[Stored data]
* * * * *
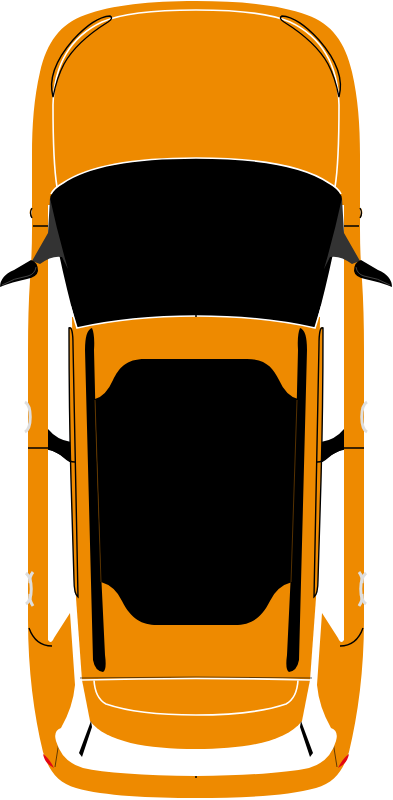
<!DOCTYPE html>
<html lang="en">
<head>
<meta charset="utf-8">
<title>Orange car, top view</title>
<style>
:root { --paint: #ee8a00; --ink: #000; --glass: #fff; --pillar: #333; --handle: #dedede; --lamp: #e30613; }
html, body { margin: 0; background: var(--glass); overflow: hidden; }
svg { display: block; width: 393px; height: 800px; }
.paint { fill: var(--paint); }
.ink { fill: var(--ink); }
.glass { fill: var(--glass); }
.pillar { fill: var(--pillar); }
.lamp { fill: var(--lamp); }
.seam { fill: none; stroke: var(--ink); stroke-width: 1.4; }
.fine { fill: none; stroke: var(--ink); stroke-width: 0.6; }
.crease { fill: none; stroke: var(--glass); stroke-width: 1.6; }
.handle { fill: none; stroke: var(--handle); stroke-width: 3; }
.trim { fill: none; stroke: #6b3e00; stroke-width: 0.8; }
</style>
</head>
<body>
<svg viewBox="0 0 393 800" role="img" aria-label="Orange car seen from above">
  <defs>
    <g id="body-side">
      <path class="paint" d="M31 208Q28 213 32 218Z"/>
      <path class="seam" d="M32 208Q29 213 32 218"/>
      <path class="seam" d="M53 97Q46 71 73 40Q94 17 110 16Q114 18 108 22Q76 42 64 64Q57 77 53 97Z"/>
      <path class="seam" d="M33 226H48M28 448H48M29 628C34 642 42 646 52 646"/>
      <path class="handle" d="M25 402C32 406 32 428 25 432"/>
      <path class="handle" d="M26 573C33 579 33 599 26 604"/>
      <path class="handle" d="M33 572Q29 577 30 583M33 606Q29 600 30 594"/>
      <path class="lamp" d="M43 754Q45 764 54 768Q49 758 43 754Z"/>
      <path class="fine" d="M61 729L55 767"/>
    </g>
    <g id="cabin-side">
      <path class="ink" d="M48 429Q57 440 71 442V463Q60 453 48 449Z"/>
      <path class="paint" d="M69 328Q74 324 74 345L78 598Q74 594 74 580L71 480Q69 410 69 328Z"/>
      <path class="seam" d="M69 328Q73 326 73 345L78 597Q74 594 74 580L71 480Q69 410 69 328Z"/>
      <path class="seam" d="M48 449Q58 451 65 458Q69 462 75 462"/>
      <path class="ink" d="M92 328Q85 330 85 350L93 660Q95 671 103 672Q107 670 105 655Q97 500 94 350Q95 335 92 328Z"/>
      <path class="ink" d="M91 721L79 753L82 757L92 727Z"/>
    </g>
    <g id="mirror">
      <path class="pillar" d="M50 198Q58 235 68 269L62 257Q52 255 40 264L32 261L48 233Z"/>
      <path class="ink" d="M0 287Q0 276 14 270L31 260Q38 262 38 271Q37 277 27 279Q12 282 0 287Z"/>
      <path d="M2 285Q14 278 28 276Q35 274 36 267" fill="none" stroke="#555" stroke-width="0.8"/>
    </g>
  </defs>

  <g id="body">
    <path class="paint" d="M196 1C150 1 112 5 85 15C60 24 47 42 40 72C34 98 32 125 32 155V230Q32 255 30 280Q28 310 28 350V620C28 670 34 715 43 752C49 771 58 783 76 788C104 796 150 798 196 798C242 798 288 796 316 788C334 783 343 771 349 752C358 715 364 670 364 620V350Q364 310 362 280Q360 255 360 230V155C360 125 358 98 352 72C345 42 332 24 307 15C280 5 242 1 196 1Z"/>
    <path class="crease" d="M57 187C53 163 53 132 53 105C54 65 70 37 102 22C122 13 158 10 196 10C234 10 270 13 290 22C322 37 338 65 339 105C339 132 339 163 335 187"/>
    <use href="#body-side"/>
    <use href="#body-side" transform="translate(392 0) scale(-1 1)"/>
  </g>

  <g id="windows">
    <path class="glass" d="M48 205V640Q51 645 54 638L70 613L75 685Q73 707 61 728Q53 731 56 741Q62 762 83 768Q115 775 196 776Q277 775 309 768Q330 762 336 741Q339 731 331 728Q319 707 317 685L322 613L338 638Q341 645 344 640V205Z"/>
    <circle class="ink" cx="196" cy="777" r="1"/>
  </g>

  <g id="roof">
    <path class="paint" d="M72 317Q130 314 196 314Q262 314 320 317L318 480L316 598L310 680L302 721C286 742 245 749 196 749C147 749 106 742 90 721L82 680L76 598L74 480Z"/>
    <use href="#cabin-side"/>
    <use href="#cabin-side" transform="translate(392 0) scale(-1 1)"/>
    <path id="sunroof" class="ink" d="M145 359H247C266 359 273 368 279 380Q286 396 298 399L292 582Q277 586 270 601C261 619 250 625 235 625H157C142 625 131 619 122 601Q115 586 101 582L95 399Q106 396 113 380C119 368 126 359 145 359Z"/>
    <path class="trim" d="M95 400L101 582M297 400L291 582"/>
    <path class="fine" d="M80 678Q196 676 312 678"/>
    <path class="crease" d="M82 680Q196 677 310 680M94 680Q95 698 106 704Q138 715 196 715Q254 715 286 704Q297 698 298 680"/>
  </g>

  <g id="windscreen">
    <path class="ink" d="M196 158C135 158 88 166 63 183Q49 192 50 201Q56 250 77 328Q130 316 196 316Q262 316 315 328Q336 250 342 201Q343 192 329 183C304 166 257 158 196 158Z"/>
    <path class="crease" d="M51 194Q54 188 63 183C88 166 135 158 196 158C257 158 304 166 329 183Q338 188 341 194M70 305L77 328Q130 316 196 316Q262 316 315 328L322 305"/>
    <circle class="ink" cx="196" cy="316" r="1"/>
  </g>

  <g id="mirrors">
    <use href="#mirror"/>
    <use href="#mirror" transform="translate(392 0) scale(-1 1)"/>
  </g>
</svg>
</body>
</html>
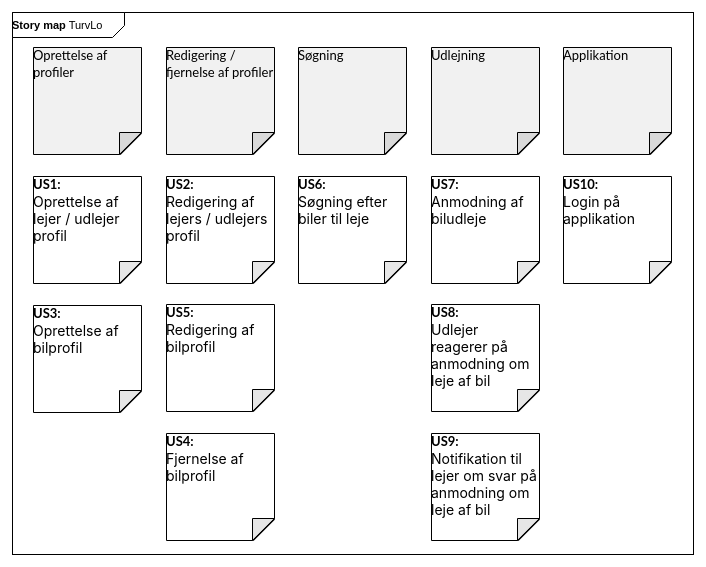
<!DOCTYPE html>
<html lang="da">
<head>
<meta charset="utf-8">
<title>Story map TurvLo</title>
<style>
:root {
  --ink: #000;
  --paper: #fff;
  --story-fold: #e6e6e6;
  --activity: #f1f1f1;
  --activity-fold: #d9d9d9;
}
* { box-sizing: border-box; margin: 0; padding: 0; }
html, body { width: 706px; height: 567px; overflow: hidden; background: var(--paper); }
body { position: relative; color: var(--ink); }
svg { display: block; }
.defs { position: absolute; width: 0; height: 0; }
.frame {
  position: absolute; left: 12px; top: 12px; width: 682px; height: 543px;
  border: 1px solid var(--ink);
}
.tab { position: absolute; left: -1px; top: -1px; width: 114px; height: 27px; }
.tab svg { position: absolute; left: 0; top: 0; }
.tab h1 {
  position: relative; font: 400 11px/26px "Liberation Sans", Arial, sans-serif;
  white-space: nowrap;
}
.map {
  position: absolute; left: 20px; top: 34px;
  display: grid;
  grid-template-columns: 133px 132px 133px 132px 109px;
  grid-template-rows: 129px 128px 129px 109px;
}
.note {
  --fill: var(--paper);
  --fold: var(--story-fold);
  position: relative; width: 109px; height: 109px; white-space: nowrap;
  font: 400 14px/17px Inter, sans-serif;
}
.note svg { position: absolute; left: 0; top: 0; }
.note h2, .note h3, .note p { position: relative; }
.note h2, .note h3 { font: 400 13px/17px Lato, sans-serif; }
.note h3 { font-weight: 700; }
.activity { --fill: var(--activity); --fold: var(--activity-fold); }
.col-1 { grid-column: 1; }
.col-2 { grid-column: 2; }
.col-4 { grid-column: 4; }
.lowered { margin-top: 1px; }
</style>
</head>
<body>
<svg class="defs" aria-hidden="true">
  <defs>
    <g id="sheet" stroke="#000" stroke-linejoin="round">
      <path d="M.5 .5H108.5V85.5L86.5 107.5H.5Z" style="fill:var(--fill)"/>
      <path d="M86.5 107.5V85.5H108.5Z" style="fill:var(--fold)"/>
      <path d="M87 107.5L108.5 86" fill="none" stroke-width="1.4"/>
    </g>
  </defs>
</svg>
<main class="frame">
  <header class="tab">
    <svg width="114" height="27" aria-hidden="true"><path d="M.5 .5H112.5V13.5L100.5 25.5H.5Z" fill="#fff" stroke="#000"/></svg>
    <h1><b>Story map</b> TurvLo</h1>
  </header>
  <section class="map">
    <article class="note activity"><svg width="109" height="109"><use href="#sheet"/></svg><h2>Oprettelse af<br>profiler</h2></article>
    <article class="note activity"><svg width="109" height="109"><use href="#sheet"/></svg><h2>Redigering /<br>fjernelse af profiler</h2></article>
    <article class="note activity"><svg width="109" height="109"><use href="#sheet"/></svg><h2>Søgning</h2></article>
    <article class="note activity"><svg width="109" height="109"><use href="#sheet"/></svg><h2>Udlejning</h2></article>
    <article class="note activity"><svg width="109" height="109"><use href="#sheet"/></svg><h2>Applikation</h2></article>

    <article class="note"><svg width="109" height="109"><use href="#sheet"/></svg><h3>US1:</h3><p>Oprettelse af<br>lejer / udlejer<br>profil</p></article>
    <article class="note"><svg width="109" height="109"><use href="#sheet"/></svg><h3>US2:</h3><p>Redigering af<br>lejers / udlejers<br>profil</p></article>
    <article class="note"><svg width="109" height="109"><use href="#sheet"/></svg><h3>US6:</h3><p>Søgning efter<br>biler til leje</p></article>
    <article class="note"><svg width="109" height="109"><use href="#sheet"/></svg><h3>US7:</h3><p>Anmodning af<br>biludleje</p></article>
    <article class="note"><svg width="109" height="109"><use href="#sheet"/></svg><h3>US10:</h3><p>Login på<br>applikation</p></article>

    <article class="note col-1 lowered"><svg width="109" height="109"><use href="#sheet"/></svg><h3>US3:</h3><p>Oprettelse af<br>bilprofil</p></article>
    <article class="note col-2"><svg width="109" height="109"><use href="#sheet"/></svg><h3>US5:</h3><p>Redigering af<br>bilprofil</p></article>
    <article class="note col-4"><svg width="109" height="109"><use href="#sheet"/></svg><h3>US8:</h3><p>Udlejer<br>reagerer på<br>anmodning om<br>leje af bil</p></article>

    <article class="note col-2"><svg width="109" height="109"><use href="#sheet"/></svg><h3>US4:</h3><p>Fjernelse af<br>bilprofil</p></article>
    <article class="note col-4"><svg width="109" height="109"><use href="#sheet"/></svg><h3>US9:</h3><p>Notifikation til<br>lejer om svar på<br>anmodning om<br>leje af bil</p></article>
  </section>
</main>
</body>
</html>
* * * * *
What is required:
Every line from the top of the records above to the line with "block; width: 393px;", inclusive, should be duplicated exactly, minus the pictures.

Reply to the task:
<!DOCTYPE html>
<html lang="en">
<head>
<meta charset="utf-8">
<title>Orange car, top view</title>
<style>
:root { --paint: #ee8a00; --ink: #000; --glass: #fff; --pillar: #333; --handle: #dedede; --lamp: #e30613; }
html, body { margin: 0; background: var(--glass); overflow: hidden; }
svg { display: block; width: 393px; height: 800px; }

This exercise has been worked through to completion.